The number of children aged five or under dying in Asia-Pacific dropped from 2.2 million in 1990 to 694,000 last year, the United Nations Children’s Fund announced on Thursday.
UNICEF and the World Health Organization Thursday released the estimates in the report Levels & Trends in Child Mortality 2011.
“Much of the success in reducing child deaths in the region has been the result of years of investment in national immunization programmes,” said Basil Rodriques, UNICEF’s advisor on child survival for East Asia and the Pacific.
“This has led to the number of vaccine-preventable illnesses and deaths decreasing dramatically over the past 20 years, particularly among children aged 2-5 years,” he added.
While immunization programmes have boosted the survival rates among 2-5 year-olds, they have not been as effective in preventing deaths in the first year of life.
According to UNICEF, 79 per cent of child deaths in the region occur in the first year, and the vast majority of those within a month of birth.

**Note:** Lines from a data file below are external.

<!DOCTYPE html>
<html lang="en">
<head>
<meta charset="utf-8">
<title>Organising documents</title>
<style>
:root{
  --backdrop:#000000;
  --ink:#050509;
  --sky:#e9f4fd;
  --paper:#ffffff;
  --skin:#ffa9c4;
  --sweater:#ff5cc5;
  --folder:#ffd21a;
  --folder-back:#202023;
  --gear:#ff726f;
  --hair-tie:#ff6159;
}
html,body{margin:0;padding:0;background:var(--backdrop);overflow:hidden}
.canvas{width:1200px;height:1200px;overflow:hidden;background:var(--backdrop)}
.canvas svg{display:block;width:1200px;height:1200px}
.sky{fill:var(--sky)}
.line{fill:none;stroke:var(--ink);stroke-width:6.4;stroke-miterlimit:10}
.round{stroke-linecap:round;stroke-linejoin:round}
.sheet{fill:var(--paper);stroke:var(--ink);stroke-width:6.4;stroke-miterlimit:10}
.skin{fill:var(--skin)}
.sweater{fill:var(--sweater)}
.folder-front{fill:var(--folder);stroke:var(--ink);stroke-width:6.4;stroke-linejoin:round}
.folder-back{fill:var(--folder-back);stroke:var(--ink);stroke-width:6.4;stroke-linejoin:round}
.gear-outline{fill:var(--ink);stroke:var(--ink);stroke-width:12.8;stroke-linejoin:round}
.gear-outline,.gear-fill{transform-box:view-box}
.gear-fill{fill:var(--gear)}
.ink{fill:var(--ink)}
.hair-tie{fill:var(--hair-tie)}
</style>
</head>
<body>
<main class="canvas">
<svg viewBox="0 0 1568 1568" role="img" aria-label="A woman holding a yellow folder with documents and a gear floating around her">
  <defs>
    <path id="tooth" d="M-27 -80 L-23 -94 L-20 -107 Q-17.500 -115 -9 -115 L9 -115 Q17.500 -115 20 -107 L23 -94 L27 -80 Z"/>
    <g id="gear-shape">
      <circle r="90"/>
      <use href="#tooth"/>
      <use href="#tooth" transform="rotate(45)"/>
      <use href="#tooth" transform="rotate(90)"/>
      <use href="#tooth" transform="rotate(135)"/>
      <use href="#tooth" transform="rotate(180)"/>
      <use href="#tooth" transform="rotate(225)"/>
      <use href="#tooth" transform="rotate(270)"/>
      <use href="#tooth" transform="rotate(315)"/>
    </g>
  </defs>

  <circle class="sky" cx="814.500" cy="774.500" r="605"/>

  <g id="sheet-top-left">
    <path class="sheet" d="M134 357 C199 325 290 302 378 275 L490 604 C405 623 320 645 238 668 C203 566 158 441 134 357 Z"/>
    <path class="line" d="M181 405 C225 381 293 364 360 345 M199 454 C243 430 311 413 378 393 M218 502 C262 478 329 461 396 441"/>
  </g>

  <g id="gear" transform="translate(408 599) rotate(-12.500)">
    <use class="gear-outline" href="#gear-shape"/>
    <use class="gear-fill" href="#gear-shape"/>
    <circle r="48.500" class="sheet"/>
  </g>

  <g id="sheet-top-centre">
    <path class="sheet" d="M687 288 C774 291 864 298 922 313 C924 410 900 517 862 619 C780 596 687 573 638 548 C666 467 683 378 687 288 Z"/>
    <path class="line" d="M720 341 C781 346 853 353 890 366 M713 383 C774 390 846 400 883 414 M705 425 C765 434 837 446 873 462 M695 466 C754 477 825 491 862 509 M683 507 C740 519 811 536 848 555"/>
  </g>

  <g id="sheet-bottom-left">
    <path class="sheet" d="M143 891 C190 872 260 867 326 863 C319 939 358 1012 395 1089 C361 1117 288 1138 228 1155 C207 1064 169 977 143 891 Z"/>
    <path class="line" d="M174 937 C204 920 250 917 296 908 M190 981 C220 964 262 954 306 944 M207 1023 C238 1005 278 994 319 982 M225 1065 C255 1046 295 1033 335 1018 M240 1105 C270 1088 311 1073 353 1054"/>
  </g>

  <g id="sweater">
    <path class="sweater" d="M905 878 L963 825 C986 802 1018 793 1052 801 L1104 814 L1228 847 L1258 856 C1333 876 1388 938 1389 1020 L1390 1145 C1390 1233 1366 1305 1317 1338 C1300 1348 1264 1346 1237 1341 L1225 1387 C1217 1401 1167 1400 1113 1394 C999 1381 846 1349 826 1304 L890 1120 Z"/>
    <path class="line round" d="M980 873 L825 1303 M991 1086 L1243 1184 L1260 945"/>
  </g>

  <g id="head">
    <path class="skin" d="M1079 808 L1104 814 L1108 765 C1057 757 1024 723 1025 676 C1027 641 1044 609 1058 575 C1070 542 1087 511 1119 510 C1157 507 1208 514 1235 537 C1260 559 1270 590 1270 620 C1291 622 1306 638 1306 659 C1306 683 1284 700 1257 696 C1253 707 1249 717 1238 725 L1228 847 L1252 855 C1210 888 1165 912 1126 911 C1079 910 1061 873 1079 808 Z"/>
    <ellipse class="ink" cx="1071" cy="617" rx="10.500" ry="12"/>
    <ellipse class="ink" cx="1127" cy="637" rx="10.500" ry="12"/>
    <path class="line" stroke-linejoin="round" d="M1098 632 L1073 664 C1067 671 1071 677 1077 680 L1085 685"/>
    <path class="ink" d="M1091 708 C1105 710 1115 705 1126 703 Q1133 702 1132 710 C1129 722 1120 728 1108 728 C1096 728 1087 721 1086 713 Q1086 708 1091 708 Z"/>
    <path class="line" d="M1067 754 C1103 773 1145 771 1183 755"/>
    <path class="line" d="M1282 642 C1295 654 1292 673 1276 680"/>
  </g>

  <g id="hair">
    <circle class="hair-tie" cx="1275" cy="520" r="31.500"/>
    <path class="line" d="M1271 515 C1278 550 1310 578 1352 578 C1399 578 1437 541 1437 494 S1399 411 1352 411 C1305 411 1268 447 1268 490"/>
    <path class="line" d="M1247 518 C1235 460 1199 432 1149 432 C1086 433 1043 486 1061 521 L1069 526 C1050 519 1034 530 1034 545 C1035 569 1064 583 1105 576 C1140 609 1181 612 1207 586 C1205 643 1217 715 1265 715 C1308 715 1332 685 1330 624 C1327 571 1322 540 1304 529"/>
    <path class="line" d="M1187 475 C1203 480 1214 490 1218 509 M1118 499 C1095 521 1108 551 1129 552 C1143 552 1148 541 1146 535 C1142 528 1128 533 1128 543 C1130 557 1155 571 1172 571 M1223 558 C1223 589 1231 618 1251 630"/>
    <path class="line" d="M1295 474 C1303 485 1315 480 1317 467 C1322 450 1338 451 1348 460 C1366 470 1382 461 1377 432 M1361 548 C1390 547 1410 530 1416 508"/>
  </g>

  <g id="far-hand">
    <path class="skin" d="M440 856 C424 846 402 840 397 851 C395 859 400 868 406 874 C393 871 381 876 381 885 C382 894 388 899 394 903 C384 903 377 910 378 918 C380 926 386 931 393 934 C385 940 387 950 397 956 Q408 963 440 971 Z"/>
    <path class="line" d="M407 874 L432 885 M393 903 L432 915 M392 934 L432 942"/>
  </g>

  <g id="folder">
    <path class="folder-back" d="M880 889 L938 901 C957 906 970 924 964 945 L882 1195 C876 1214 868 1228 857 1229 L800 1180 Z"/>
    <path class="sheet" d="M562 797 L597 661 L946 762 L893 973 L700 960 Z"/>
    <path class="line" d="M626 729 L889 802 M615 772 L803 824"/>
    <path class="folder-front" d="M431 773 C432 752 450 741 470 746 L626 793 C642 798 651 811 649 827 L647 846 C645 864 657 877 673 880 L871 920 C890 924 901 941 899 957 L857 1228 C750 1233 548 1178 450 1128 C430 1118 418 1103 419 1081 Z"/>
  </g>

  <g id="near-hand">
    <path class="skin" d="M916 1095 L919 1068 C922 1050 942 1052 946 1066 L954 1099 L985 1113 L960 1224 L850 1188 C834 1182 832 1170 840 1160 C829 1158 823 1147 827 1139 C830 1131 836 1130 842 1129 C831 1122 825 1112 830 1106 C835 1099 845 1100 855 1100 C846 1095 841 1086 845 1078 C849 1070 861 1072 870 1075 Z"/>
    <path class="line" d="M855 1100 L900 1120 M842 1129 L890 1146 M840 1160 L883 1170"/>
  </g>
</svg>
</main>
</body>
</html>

The U.N. agency said further reductions in child mortality will “require governments to invest more strategically in healthcare infrastructure and services, especially in rural and remote areas.” UNICEF also noted a growing disparity between children who have benefited from the rapid economic development in the region, chiefly in urban centres, and those on the margins of society such as ethnic minorities, and children in remote and rural areas.
“The growing disparities that exist throughout the region must be addressed to ensure all communities have access to reliable health services and not just those living in well-off urban environments,” Rodriques said.